As funny as this might sound, the magnet of af Klint’s iconic Altarbild, Gruppe X, Nr. 1 was sold out when I visited the museum gift shop. It’s this mesmerizing work that represents her on the museum’s poster of the show: a prism within a triangle intersecting a sun-like circle. Although there is no proof that Kandinsky saw Altarbild with his own eyes, he once wrote about the cohesion of these two geometric shapes: “The impact of the acute angle of a triangle on a circle is actually as overwhelming in effect as the finger of God touching the finger of Adam in Michelangelo.”

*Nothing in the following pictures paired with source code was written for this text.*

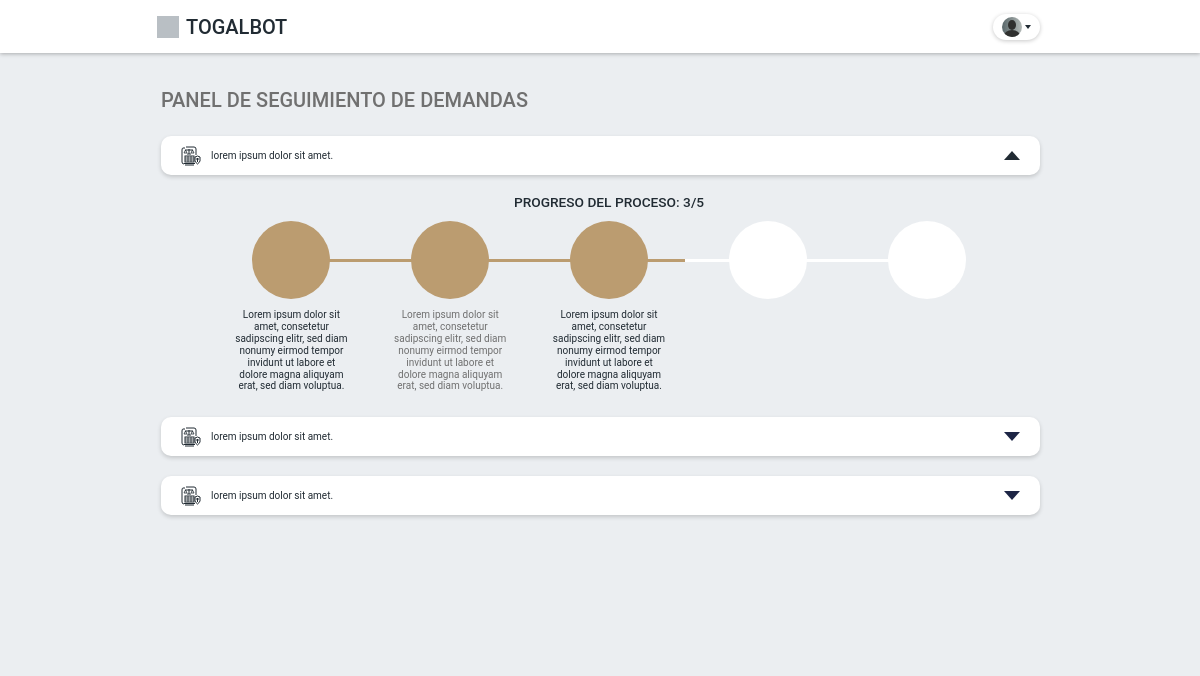
<!DOCTYPE html>
<html lang="es">
<head>
<meta charset="utf-8">
<title>Panel de seguimiento de demandas</title>
<style>
:root {
  --page: #ebeef1;
  --surface: #ffffff;
  --ink: #212b33;
  --muted: #707070;
  --gold: #bb9c70;
  --navy: #1d2545;
  --brand: #b9bfc4;
  --shadow: 0 2px 4px rgba(0, 0, 0, .17);
}
* { box-sizing: border-box; margin: 0; padding: 0; }
body {
  width: 1200px;
  height: 676px;
  overflow: hidden;
  background: var(--page);
  color: var(--ink);
  font: 10px/12px Roboto, sans-serif;
}
svg { display: block; }
.topbar {
  display: flex;
  align-items: center;
  justify-content: space-between;
  height: 53px;
  padding: 0 160px 0 157px;
  background: var(--surface);
  box-shadow: 0 1px 4px rgba(0, 0, 0, .28);
}
.brand {
  display: flex;
  align-items: center;
  gap: 7px;
  color: inherit;
  text-decoration: none;
  font-size: 20px;
  font-weight: 500;
  line-height: 24px;
}
.brand-mark { width: 22px; height: 22px; background: var(--brand); }
.account {
  display: flex;
  align-items: center;
  gap: 3px;
  width: 47px;
  height: 26px;
  padding-left: 9px;
  border-radius: 13px;
  background: var(--surface);
  box-shadow: 0 1px 4px rgba(0, 0, 0, .22);
}
.panel { width: 879px; margin-left: 161px; padding-top: 35px; }
.panel-title {
  margin-bottom: 24px;
  color: var(--muted);
  font-size: 20px;
  font-weight: 500;
  line-height: 24px;
}
.case {
  display: flex;
  align-items: center;
  gap: 10px;
  height: 39px;
  padding: 0 20px;
  border-radius: 10px;
  background: var(--surface);
  box-shadow: var(--shadow);
}
.case + .case { margin-top: 20px; }
.case h2 { flex: 1; font-size: 10px; font-weight: 400; }
.caret { fill: var(--ink); }
.caret-closed { fill: var(--navy); }
.progress { height: 242px; padding: 19px 0 0 51px; }
.progress-title {
  width: 794px;
  margin-bottom: 10px;
  text-align: center;
  font-size: 13.7px;
  font-weight: 500;
  line-height: 17px;
}
.steps {
  position: relative;
  display: grid;
  grid-template-columns: repeat(5, 1fr);
  width: 794px;
  list-style: none;
}
.track, .track-done { position: absolute; left: 79px; top: 38px; height: 3px; }
.track { width: 636px; background: var(--surface); }
.track-done { width: 394px; background: var(--gold); }
.step {
  position: relative;
  display: flex;
  flex-direction: column;
  align-items: center;
  gap: 10px;
  text-align: center;
  line-height: 11.9px;
  white-space: nowrap;
}
.dot { width: 78px; height: 78px; border-radius: 50%; background: var(--surface); }
.done .dot { background: var(--gold); }
.soft p { color: var(--muted); }
</style>
</head>
<body>
<svg width="0" height="0" style="position:absolute" aria-hidden="true">
  <defs>
    <g id="case-icon" fill="none" stroke="#212b33">
      <path d="M4 2H2Q1 2 1 4V16Q1 18 3 18M5 1H13Q15 1 15 3V9M4 19H13"/>
      <path d="M8 3V8M4 4H12M6 8H10"/>
      <path d="M3 7L4.5 4L6 7ZM10 7L11.500 4L13 7Z" stroke-width=".8"/>
      <rect x="4" y="10" width="9" height="6"/>
      <path d="M4 12H13M4 14H13M7 10V16M10 10V16" stroke-width=".8"/>
      <path d="M3 17.500H14"/>
      <path d="M14 11L16.500 10L19 11V15Q18 17 16.500 18Q15 17 14 15Z" fill="#fff"/>
      <path d="M16.500 12V16M15 13H18"/>
    </g>
    <path id="triangle" d="M0 9L8 0L16 9Z"/>
  </defs>
</svg>

<header class="topbar">
  <a class="brand" href="#"><span class="brand-mark"></span><span>TOGALBOT</span></a>
  <div class="account">
    <svg width="20" height="20" viewBox="0 0 20 20" role="img" aria-label="Foto de perfil del usuario">
      <defs>
        <clipPath id="avatar-clip"><circle cx="10" cy="10" r="10"/></clipPath>
        <linearGradient id="avatar-tone"><stop stop-color="#59676a"/><stop offset="1" stop-color="#b4bab8"/></linearGradient>
      </defs>
      <g clip-path="url(#avatar-clip)">
        <rect width="20" height="20" fill="url(#avatar-tone)"/>
        <ellipse cx="10" cy="8" rx="4" ry="5" fill="#30302f"/>
        <path d="M1 20Q3 13 10 13Q17 13 19 20Z" fill="#30302f"/>
      </g>
    </svg>
    <svg width="6" height="4" viewBox="0 0 6 4" aria-hidden="true"><polygon class="caret" points="0,0 6,0 3,4"/></svg>
  </div>
</header>

<main class="panel">
  <h1 class="panel-title">PANEL DE SEGUIMIENTO DE DEMANDAS</h1>

  <article class="case">
    <svg width="20" height="20" aria-hidden="true"><use href="#case-icon"/></svg>
    <h2>lorem ipsum dolor sit amet.</h2>
    <svg class="caret" width="16" height="9" aria-hidden="true"><use href="#triangle"/></svg>
  </article>

  <section class="progress">
    <h3 class="progress-title">PROGRESO DEL PROCESO: 3/5</h3>
    <ol class="steps">
      <li class="track" role="presentation"></li>
      <li class="track-done" role="presentation"></li>
      <li class="step done">
        <span class="dot"></span>
        <p>Lorem ipsum dolor sit<br>amet, consetetur<br>sadipscing elitr, sed diam<br>nonumy eirmod tempor<br>invidunt ut labore et<br>dolore magna aliquyam<br>erat, sed diam voluptua.</p>
      </li>
      <li class="step done soft">
        <span class="dot"></span>
        <p>Lorem ipsum dolor sit<br>amet, consetetur<br>sadipscing elitr, sed diam<br>nonumy eirmod tempor<br>invidunt ut labore et<br>dolore magna aliquyam<br>erat, sed diam voluptua.</p>
      </li>
      <li class="step done">
        <span class="dot"></span>
        <p>Lorem ipsum dolor sit<br>amet, consetetur<br>sadipscing elitr, sed diam<br>nonumy eirmod tempor<br>invidunt ut labore et<br>dolore magna aliquyam<br>erat, sed diam voluptua.</p>
      </li>
      <li class="step"><span class="dot"></span></li>
      <li class="step"><span class="dot"></span></li>
    </ol>
  </section>

  <article class="case">
    <svg width="20" height="20" aria-hidden="true"><use href="#case-icon"/></svg>
    <h2>lorem ipsum dolor sit amet.</h2>
    <svg class="caret-closed" width="16" height="9" aria-hidden="true"><use href="#triangle" transform="matrix(1 0 0 -1 0 9)"/></svg>
  </article>

  <article class="case">
    <svg width="20" height="20" aria-hidden="true"><use href="#case-icon"/></svg>
    <h2>lorem ipsum dolor sit amet.</h2>
    <svg class="caret-closed" width="16" height="9" aria-hidden="true"><use href="#triangle" transform="matrix(1 0 0 -1 0 9)"/></svg>
  </article>
</main>
</body>
</html>
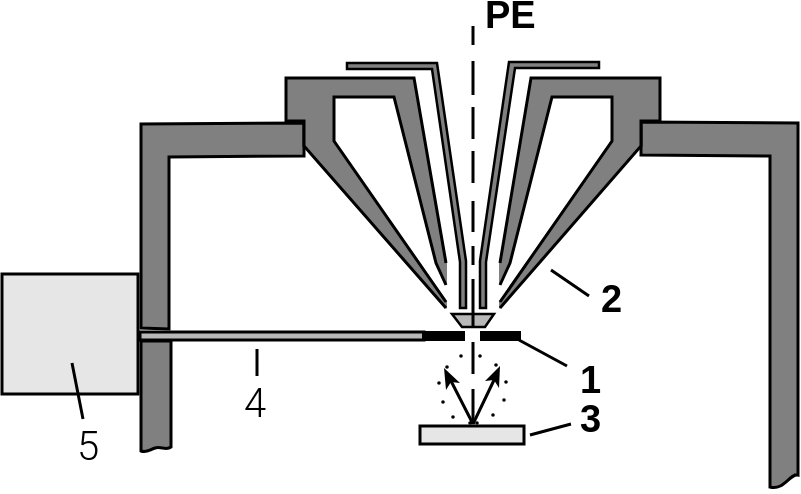
<!DOCTYPE html>
<html lang="en">
<head>
<meta charset="utf-8">
<title>Aperture diagram</title>
<style>
  :root {
    --paper: #fff;
    --ink: #000;
    --wall: #808080;
    --rod: #b8b8b8;
    --box: #e6e6e6;
  }
  * { box-sizing: border-box; }
  html, body { margin: 0; overflow: hidden; background: var(--paper); }
  .diagram { position: relative; width: 801px; height: 494px; overflow: hidden; color: var(--ink); }
  .drawing { display: block; width: 801px; height: 494px; }
  .part { stroke: var(--ink); stroke-width: 3; stroke-linejoin: miter; }
  .wall { fill: var(--wall); }
  .rod { fill: var(--rod); }
  .box { fill: var(--box); }
  .thin { stroke-width: 2.5; }
  .line { fill: none; stroke: var(--ink); stroke-width: 3; }
  .label { position: absolute; margin: 0; line-height: 1; white-space: nowrap; }
  .label-bold { font: 700 38px/1 "Liberation Sans", sans-serif; }
  .label-light { font: 300 40px/1 Roboto, sans-serif; }
  .beam { left: 485px; top: -4px; }
  .cone-number { left: 601px; top: 280px; }
  .aperture-number { left: 580px; top: 361px; }
  .sample-number { left: 580px; top: 400px; }
  .rod-number { left: 244px; top: 384px; }
  .unit-number { left: 77px; top: 427px; }
</style>
</head>
<body>
<main class="diagram">
  <svg class="drawing" viewBox="0 0 801 494" role="img" aria-label="Cross-section of a beam column with aperture, sample and holder rod">
    <g class="chamber-walls">
      <path class="part wall" d="M141 328V124L304 123V156L169 157V329Z"/>
      <path class="part wall" d="M141 451V341H171V447C166 451 161 446 155 448S147 453 141 451Z"/>
      <path class="part wall" d="M641 122L798 123V475C790 473 784 491 770 487V156L641 155Z"/>
    </g>

    <g class="objective-cone">
      <path class="wall" d="M286 78H414L447 263V285L436 263L394 97H334V141L447 301V309L304 146V121H286Z"/>
      <path class="line" d="M446 285L436 263L394 97H334V141L446 302M446 308L304 146V121H286V78H414L446 263"/>
      <path class="wall" d="M660 78H531L499 263V285L510 263L552 97H612V141L499 301V309L641 146V121H660Z"/>
      <path class="line" d="M500 285L510 263L552 97H612V141L500 302M500 308L641 146V121H660V78H531L500 263"/>
    </g>

    <g class="inner-tubes">
      <path class="part wall thin" d="M347 63H437L466 261V308H460V262L432 69H347Z"/>
      <path class="part wall thin" d="M599 62H509L480 261V308H486V262L515 68H599Z"/>
    </g>

    <polygon class="part rod thin" points="452,314 494,314 485,327 462,327"/>

    <g class="holder">
      <rect class="part box" x="2" y="274" width="136" height="120"/>
      <rect class="part rod" x="140" y="332" width="284" height="8"/>
      <rect x="422" y="331" width="43" height="10"/>
      <rect x="480" y="331" width="41" height="10"/>
    </g>

    <rect class="part box" x="420" y="426" width="104" height="18"/>

    <path class="line beam-axis" d="M473 26V45M473 61V95M473 107V139M473 151V183M473 201V232M473 246V265M473 279V328M473 342V374M473 389V424"/>

    <g class="emitted-electrons">
      <path class="line" d="M473 424L450 379M473 424L495 378"/>
      <polygon points="444,368 460,383 451,382 446,390"/>
      <polygon points="500,366 499,388 494,380 485,381"/>
      <g class="emission-lobe">
        <circle cx="461" cy="356" r="1.8"/>
        <circle cx="480" cy="356" r="1.8"/>
        <circle cx="447" cy="367" r="1.8"/>
        <circle cx="496" cy="365" r="1.8"/>
        <circle cx="439" cy="383" r="1.8"/>
        <circle cx="506" cy="382" r="1.8"/>
        <circle cx="443" cy="402" r="1.8"/>
        <circle cx="504" cy="400" r="1.8"/>
        <circle cx="453" cy="417" r="1.8"/>
        <circle cx="493" cy="415" r="1.8"/>
        <circle cx="470" cy="423" r="1.8"/>
        <circle cx="477" cy="423" r="1.8"/>
      </g>
    </g>

    <path class="line leaders" stroke-width="3" d="M551 270L589 296M519 340L567 366M530 435L571 424M257 349V376M72 363L83 419"/>
  </svg>

  <p class="label label-bold beam">PE</p>
  <p class="label label-bold cone-number">2</p>
  <p class="label label-bold aperture-number">1</p>
  <p class="label label-bold sample-number">3</p>
  <p class="label label-light rod-number">4</p>
  <p class="label label-light unit-number">5</p>
</main>
</body>
</html>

Hilma af Klint, Altarbild, Gruppe X, Nr. 1, 1915; Öl und Metallblätter auf Leinwand, 237,5 x 179,5 cm. Albin Dahlström / The Moderna Museet, Stockholm, Schweden

Af Klint’s posthumous popularity also speaks to the layout of the exhibition. While the art world can argue that both af Klint and Kandinsky will live on as “pioneers of abstraction,” it is af Klint who dominates the discussion in “Dreams of the Future.” If one is to note how this show concludes, af Klint’s The Ten Largest leaves visitors with one resounding—and vividly colorful—exclamation point. She alone has the last word.

Hilma af Klint and Wassily Kandinsky: Dreams of the Future” is on view at the K20 Kunstsammlung Nordrhein-Westfalen through August 11.

Two Abstract Art Stars Finally ‘Meet’ in a Long-Awaited Museum Exhibition